Consider whether you’re looking for a luxury safari or affordable safari, chalet or tent, remote or central location, etc.
Best Times to Visit Balule Nature Reserve (For Safaris & Wildlife Watching)
Balule Nature Reserve can be visited year-round. Each season has its pros and cons. Generally, wildlife watching is excellent throughout the year in the Greater Kruger National Park.
Dry season (from May to September) is officially the best timing for wildlife watching in Balule Reserve and the Greater Kruger National Park as a whole. It’s winter time in South Africa, which translates into pleasant weather in otherwise hot Kruger area with virtually no rain. Visibility is better than in summer months due to thinner vegetation. Bring a jacket for early morning game drives.
Summer months (October to April) mark the wet season in Balule and the Greater Kruger National Park. The rain patterns have varied during the last years (it’s been the worst drought in the history of Kruger National Park), so the division isn’t that clear anymore. Summertime brings lush vegetation and baby animals.
We loved our visit to Balule Reserve last December, at the beginning of the rainy season. We witnessed the first rains: how bush candles burst in white and purple flowers, stunning migratory birds returned, impalas gave birth, and tons of baby animals posed for our cameras. We felt privileged to see how quickly the first rains transformed the barren scenery into a fragrant flower garden.
Visit Balule Nature Reserve in December to see jackal pups and other baby animals
Balule Nature Reserve Facts & Figures
The word “balule” means buffalo in Shangaan
Balule Nature Reserve’s conservation area is appr. 7.000.000 acres (23.000 km2)
The borders between Balule Nature Reserve and Kruger National Park
Balule is just one-hour drive from the two main gates of Kruger National Park
Balule is lowveld area and mixed woodland eco-zone
Balule Reserve is also the birth place of the Black Mamba Anti-Poaching Unit that we admire. The Black Mambas are female rangers who protect the Olifants West Nature Reserve from poachers.
How to Get to Balule Nature Reserve
Getting to the Balule Nature Reserve is easy. Most tourists take a shuttle or internal flight to Hoedspruit. Balule Reserve lodges can pick you up from the airport or shuttle drop off locations. Depending on your lodge, some shuttle companies even offer door-to-door rides.
Johannesburg to Balule Nature Reserve (Through Hoedspruit)
Daily shuttles from Johannesburg to Hoedspruit take around 6 hours and cost around R500-1000. There are morning and afternoon shuttles available.
Flying is the most convenient and scenic way to travel from Johannesburg to Hoedspruit. The flight takes around one hour.
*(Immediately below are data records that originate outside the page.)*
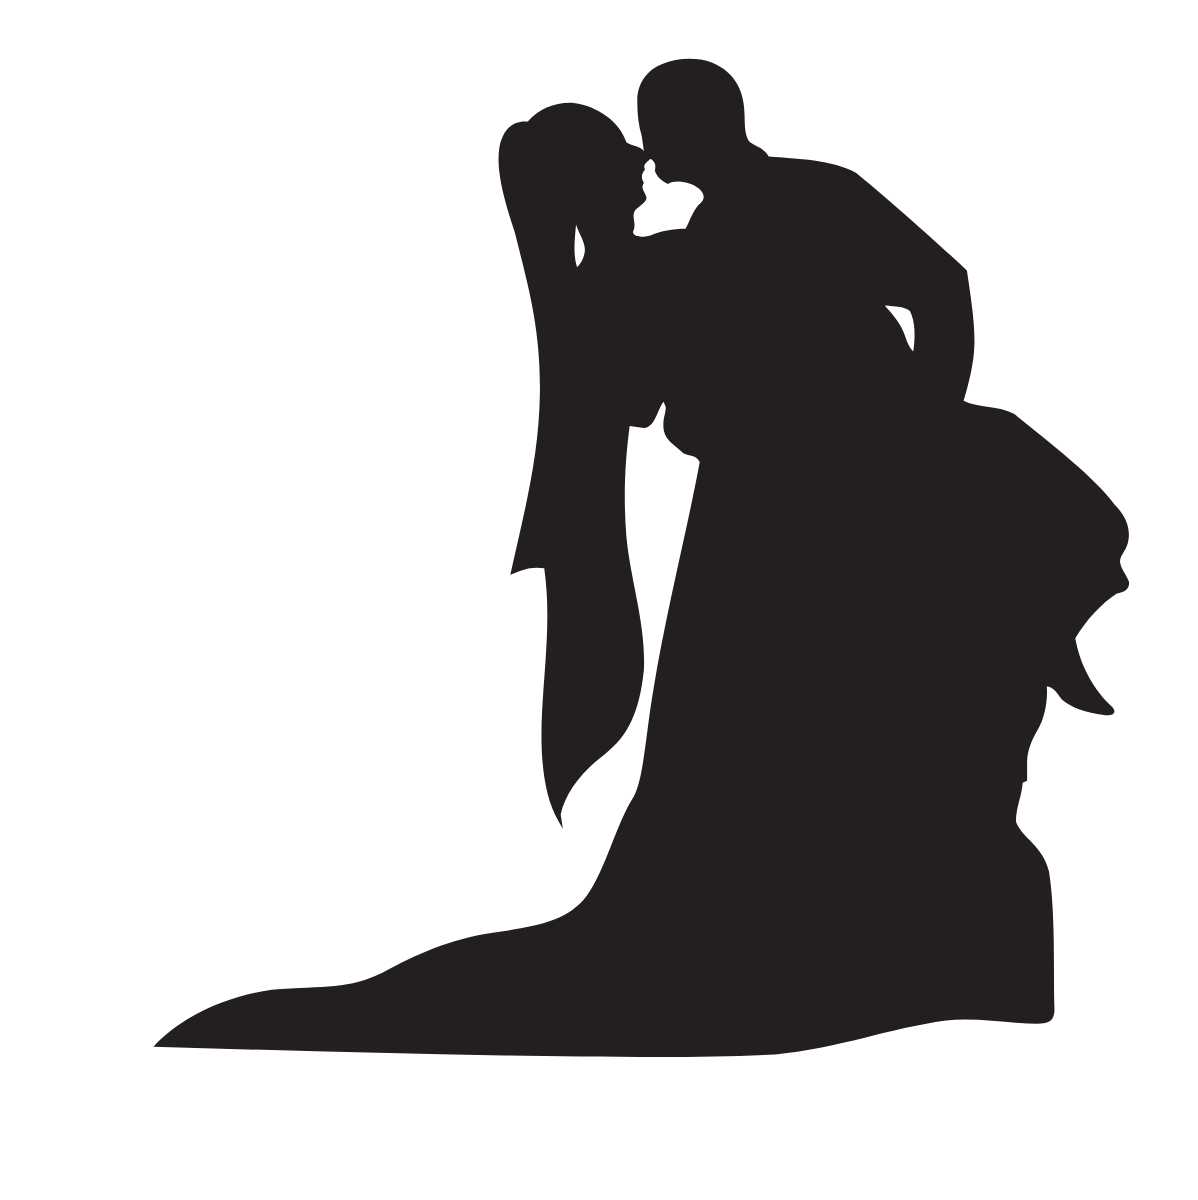
<!DOCTYPE html>
<html lang="en">
<head>
<meta charset="utf-8">
<title>Wedding couple silhouette</title>
<style>
  :root {
    --paper: #ffffff;
    --ink: #231f20;
  }
  html, body {
    margin: 0;
    padding: 0;
    background: var(--paper);
    overflow: hidden;
  }
  .artwork {
    display: block;
    width: 1198px;
    height: 1200px;
    background: var(--paper);
  }
  .couple { fill: var(--ink); }
  .opening { fill: var(--paper); }
</style>
</head>
<body>
<svg class="artwork" viewBox="0 0 547 548" role="img" aria-label="Silhouette of a groom leaning in to kiss a bride in a gown with a long veil and train">
  <path class="couple" d="
    M291 47
    C290.500 37 297 31 303 29
    C309 26.500 318 26 325 28.500
    C336 33 340 42 340 53
    C340 59 340.500 63 342.500 65
    C345 67 349 67.500 351 71.500
    C364 72.500 380 73 391 79
    C402 88 425 108 441.500 123.500
    C443.500 137 446 152 444.500 163
    C443.500 171 441.500 178 440 183
    C447 186.500 456 185 463 189
    C478 201 500 218 509 230.500
    C514.500 236 516.500 242 515 248
    C514 252 511 254 511.500 257
    C512 260 514 262 515.500 265.500
    C516 269 513.500 270.500 510 271
    C503 275.500 496 283 491 291.500
    C493 303 499 315 508 323
    C510 325.500 508.500 327 504 326.500
    C496 325.500 489 323 485 319.500
    C482.500 316.500 481 313.500 478 313.500
    C478.500 320 477 328 474 333
    C471 338 469 343 469 348
    L469 356.500 L467 357.500
    C466.500 364 463.500 370 464 375.500
    C467 383 476 386 479 398
    C482 417 481 443 481.500 461
    C481.500 466 479 467.500 474 467.500
    C461 467.500 446 464.500 432 466
    C406 469.500 384 478.500 354 481.500
    C320 483.500 270 482.500 230 482
    C176 481 121 479.500 70 478
    C83 464 103 455 124 452
    C149 450 159 452 175 444
    C190 436 205 429 225 426
    C245 423 259 421 268 409
    C277 396 281 377 289.500 363.500
    C294 355 295 334 298.500 314
    C304 280 314 241 319.500 211
    C317.500 207.500 315 208.500 312 207
    C309 203.500 304 202 303 196
    C302.500 191 304 189 304 186
    L303 183.500
    C300 187 299.500 195 294 195.500
    L287.500 194.500
    C285.500 210 284.500 226 286 245
    C288 266 295 285 294 306
    C292 325 287 336 276 344.500
    C266 352 258 362 256 372
    L257 378.500 L255 375
    C248 363 246.500 345 247.500 325
    C249 300 251.500 281 248.500 259.500
    C242 258.500 238 260.500 233 262.500
    C239 235 246 210 246.500 180
    C247 150 241 130 235 106
    C229 88 226 75 228.500 65
    C231 57 236 55 241 55.500
    C246 49.500 254 46.500 262 47
    C273 48.500 283 55.500 286 65
    C289 67 292 66.500 294 69
    L293 62
    C291.500 57 291 52 291 47 Z"/>

  <g class="opening">
    <path d="M297 72.500
      C299.500 74 299.500 76 299 78
      C300 81 302 82.500 305 84
      C309 81.500 317 83.500 320 87
      C322.500 90 321 92 319 93.500
      C316 97 315 101 313 104.500
      C307 104.500 302 105.500 297 107.500
      C293 108.500 289.500 108.500 289 106
      C291 102 288 99 290 96
      C292.500 93.500 296 92 295 89.500
      C294 87 292.500 86 294 83.500
      C292.500 81 293 79 294.500 77.500
      C293.500 75 295 74.500 297 72.500 Z"/>
    <path d="M263 102.500
      C264.500 107 267.500 111 267 115
      C266.500 118 265.500 120 263.500 122
      C261.500 116 262.500 109 263 102.500 Z"/>
    <path d="M404 139.500
      C409 140 413 140 415.500 142
      C418 147 418 154 417 160.500
      C414.500 158 414 155 412.500 151.500
      C410.500 146.500 407 143 404 139.500 Z"/>
  </g>
</svg>
</body>
</html>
A rental car allows you to take the Panorama Route on your way from Johannesburg to Hoedspruit (highly recommendable if you have time). Also some safari companies offer transfers through Panorama Route and Blyde River Canyon, which makes the long journey more rewarding.
Driving from Johannesburg to Hoedspruit (450km) takes around 5 hours without breaks. Add 0,5–1 hour more for reaching your lodge in Balule Nature Reserve, depending on the location.
Durban to Balule Nature Reserve (Through Hoedspruit)
Durban is 10 hours drive from Hoedspruit. Unless you have your own car and can split the journey in half, I’d recommend flying between Durban and Hoedspruit. You can also fly to Johannesburg and take a shuttle to Hoedspruit.
Cape Town to Balule Nature Reserve (Through Hoedspruit)
Fly from Cape Town to Hoedspruit and negotiate a pick-up service from your Balule Nature Reserve lodge.
Have you been on a safari or in the Greater Kruger National Park? Would you pick Balule Reserve for your next safari destination? Please share your thoughts in the comments below. Our visit in Balule Nature Reserve was hosted by Baluleni Safari Lodge but, as always, all opinions remain our own.
Help us to spread the word – Pin this story!
You May Also Like to Read:
Warning: Use of undefined constant W3TC_POWERED_BY - assumed 'W3TC_POWERED_BY' (this will throw an Error in a future version of PHP) in /home/bizarr6/public_html/wp-content/plugins/google-webfont-optimizer/google-webfont-optimizer.php on line 342